Heavy fighting in early May continued to revolve around the strategic town of Tel Tamar, where hard-pressed Kurdish and Assyrian Christian militiamen are outnumbered and poorly armed. “We are surrounded from three sides,” a militia sniper poised on a hilltop overlooking Tel Tamar told a Deutsche Welle reporter on May 5. “If IS wants to push into the town, they will probably be able to take it.”
The future of Hassaka’s Christians became increasingly precarious after Syria’s revolution took an overt Islamist turn in 2013, once the Assad regime had pulled most of its army forces out of northeastern Syria. Jabhat al-Nusra, an Al-Qaeda affiliate, took the initial lead among a host of rival Islamist rebel groups vying to control Hassaka, only to be sidelined by Islamic State forces dominating the province by July 2014.
An Assyrian doctor working in a government hospital in Qamishli told World Watch Monitor in late March that it was impossible to trust any of the sides fighting for control of Hassaka province. “I don’t trust any of them. There is clear coordination between them. They are all in contact with each other. And who wins? The weapons industry,” he said.
In Beirut, Bishop Yatron Koliana of the Assyrian Church of the East sadly agreed. “We are fasting and praying that the governments of the world will not give weapons or facilitate things for the Islamic State and their allies,” he told World Watch Monitor. “Sometimes we feel that Christians here are being sold for oil and gas. So we plead for prayers, that the big decision-makers will have mercy in their hearts to save us.”
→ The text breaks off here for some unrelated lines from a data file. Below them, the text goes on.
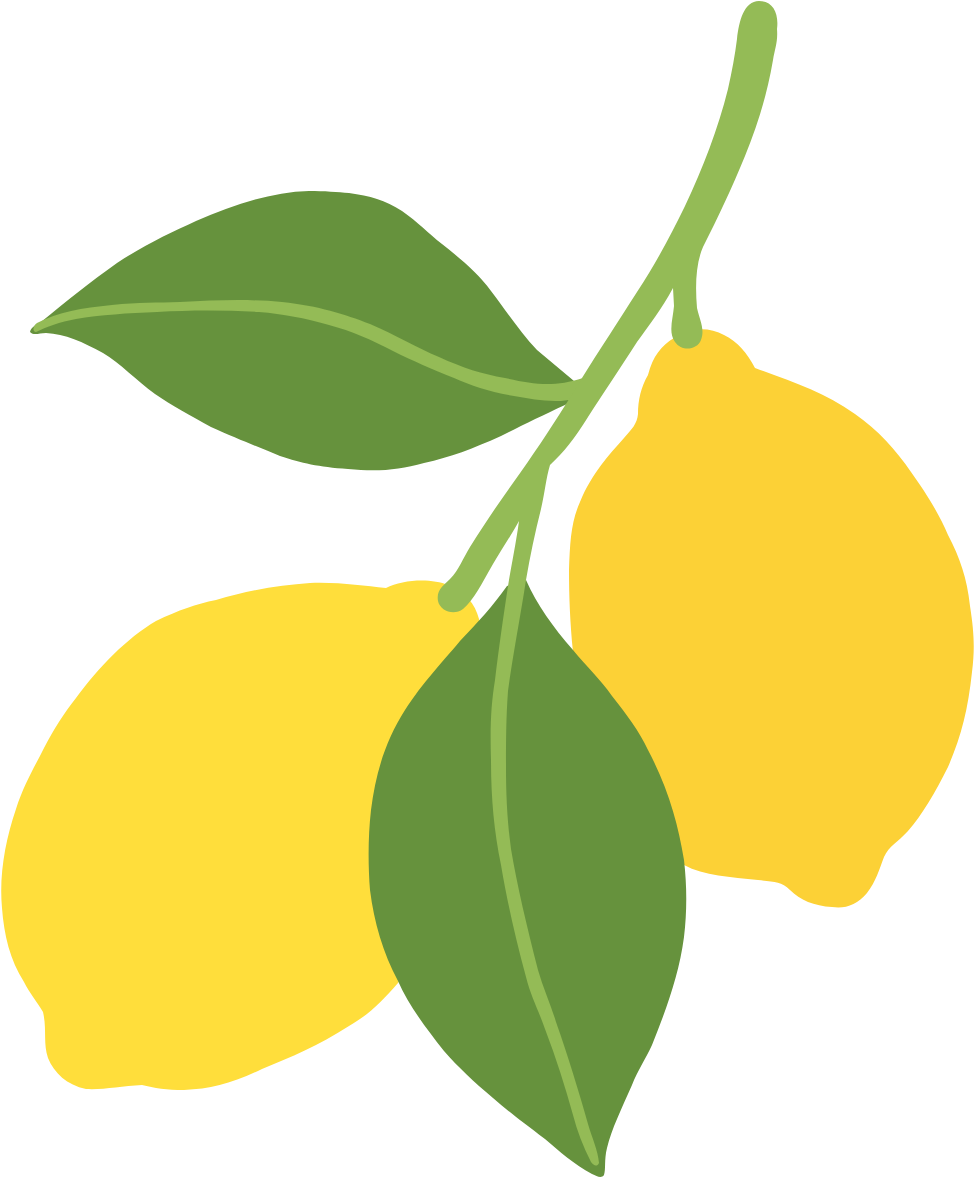
<!DOCTYPE html>
<html lang="en">
<head>
<meta charset="utf-8">
<title>Lemon branch</title>
<style>
:root {
  --paper: #ffffff;
  --lemon-light: #ffde3b;
  --lemon-deep: #fcd136;
  --leaf: #66923d;
  --stem: #94bb56;
}
html, body { margin: 0; background: var(--paper); overflow: hidden; }
.lemon-branch { display: block; width: 975px; height: 1178px; }
.lemon-left { fill: var(--lemon-light); }
.lemon-right { fill: var(--lemon-deep); }
.leaf { fill: var(--leaf); }
.stem, .vein { fill: var(--stem); }
</style>
</head>
<body>
<svg class="lemon-branch" viewBox="0 0 975 1178" role="img" aria-label="Two lemons and two leaves on a branch">
  <path class="lemon-right" d="M674 338 C690 327 709 327 724 335 C738 342 747 353 755 368 C793 382 824 392 855 414 C878 430 896 450 911 472 C928 496 939 514 948 535 C960 558 967 578 970 606 C974 632 975 648 972 672 C968 710 961 737 948 767 C935 793 922 815 908 831 C898 842 889 846 884 857 C879 870 876 881 867 893 C857 905 845 909 832 907 C814 906 800 900 790 890 C781 881 774 882 758 880 C731 877 704 876 684 865 L560 760 L573 652 C570 622 569 596 569 570 C570 542 571 522 580 502 C592 473 609 455 624 438 C632 429 637 424 638 414 C638 400 641 387 648 375 C653 356 661 346 674 338 Z"/>
  <path class="lemon-left" d="M386 588 C403 579 432 578 448 585 C466 592 475 604 479 619 L500 800 L398 983 C383 1000 370 1014 349 1026 C318 1046 291 1057 262 1069 C233 1083 211 1089 184 1090 C167 1090 154 1088 142 1085 C121 1086 103 1090 86 1089 C67 1085 54 1073 48 1058 C43 1043 47 1029 43 1012 C36 1000 30 994 24 982 C10 960 4 935 2 908 C-1 876 5 841 16 809 C24 784 34 768 44 748 C54 729 64 713 76 698 C99 667 127 638 156 621 C179 610 196 604 216 600 C249 590 280 585 310 583 C341 582 363 586 386 588 Z"/>
  <path class="leaf" d="M30 332 C31 327 36 325 41 322 C67 301 90 282 117 263 C146 244 170 233 196 221 C233 205 271 192 309 191 C324 191 338 192 349 193 C370 196 385 200 402 211 C418 222 428 233 442 244 C462 260 478 273 491 291 C507 312 520 332 537 350 L574 381 L587 392 L565 405 C541 416 521 426 501 436 C472 449 451 457 424 463 C398 470 378 472 348 469 C318 467 302 463 280 456 C258 447 238 439 211 427 C190 415 172 406 155 394 C136 380 121 364 103 353 C83 342 65 334 46 333 C39 333 34 336 30 332 Z"/>
  <path class="leaf" d="M507 586 L526 580 C537 605 553 627 573 650 C587 667 600 679 612 696 C627 715 639 731 648 750 C668 788 678 823 684 860 C687 887 687 911 684 937 C679 975 666 1010 652 1045 C645 1060 638 1070 632 1085 C621 1110 612 1128 607 1148 C604 1160 606 1169 604 1175 C601 1179 597 1176 592 1174 C574 1164 560 1152 545 1139 C521 1121 508 1111 493 1098 C473 1081 459 1068 444 1051 C425 1027 408 1004 398 981 C383 953 374 922 370 890 C368 865 368 836 371 810 C376 771 386 740 405 710 C424 681 440 665 460 641 C478 622 493 606 507 586 Z"/>
  <path class="vein" d="M36 332 C32 331 33 326 37 323 C58 312 82 308 112 305 C139 302 158 303 180 302 C218 300 250 299 282 302 C319 306 344 314 370 324 C396 335 417 348 439 357 C463 368 482 374 505 378 C533 384 553 388 583 378 L590 397 L578 398 C558 404 536 400 514 396 C490 392 472 386 454 378 C432 369 413 361 393 351 C372 340 352 331 329 325 C304 318 284 314 259 312 C225 310 190 310 157 312 C128 313 100 315 76 319 C60 322 46 327 36 332 Z"/>
  <path class="stem" d="M737 39 C739 21 744 1 759 1 C773 1 779 13 777 29 C778 42 775 48 773 60 C767 95 758 124 745 156 C732 188 718 217 703 247 C696 263 695 285 697 308 C700 321 705 329 701 340 C697 350 682 352 675 342 C668 332 673 319 674 306 L673 288 C661 310 650 324 637 342 C619 370 604 392 588 417 C575 438 564 452 550 465 C546 478 545 492 541 509 C535 533 530 556 526 580 C520 619 513 654 508 691 C506 718 506 744 506 767 C506 793 507 819 511 849 C517 885 527 927 538 970 C543 988 551 1005 556 1022 C568 1056 579 1092 588 1124 C592 1138 598 1150 599 1163 C597 1167 594 1166 591 1162 C583 1146 577 1131 573 1115 C565 1086 556 1058 545 1029 C538 1009 531 997 526 977 C516 940 507 901 501 865 C494 831 491 798 491 760 C490 726 491 705 495 680 C499 647 503 619 508 586 C512 562 516 543 519 521 C510 537 502 549 493 564 C482 583 474 600 463 609 C454 616 440 611 438 601 C436 590 444 585 450 579 C459 570 463 558 470 547 C482 528 497 505 513 483 C533 455 549 431 566 404 L582 378 C600 349 618 322 637 292 C656 263 671 235 685 206 C703 168 718 129 728 89 C732 71 735 55 737 39 Z"/>
</svg>
</body>
</html>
“Any of the sides fighting here could stop it,” the doctor said. “But they don’t want to – they want to empty out all the Christians from here. Turkey has its fingers here, too. Without the Christians here, it will become like Afghanistan.”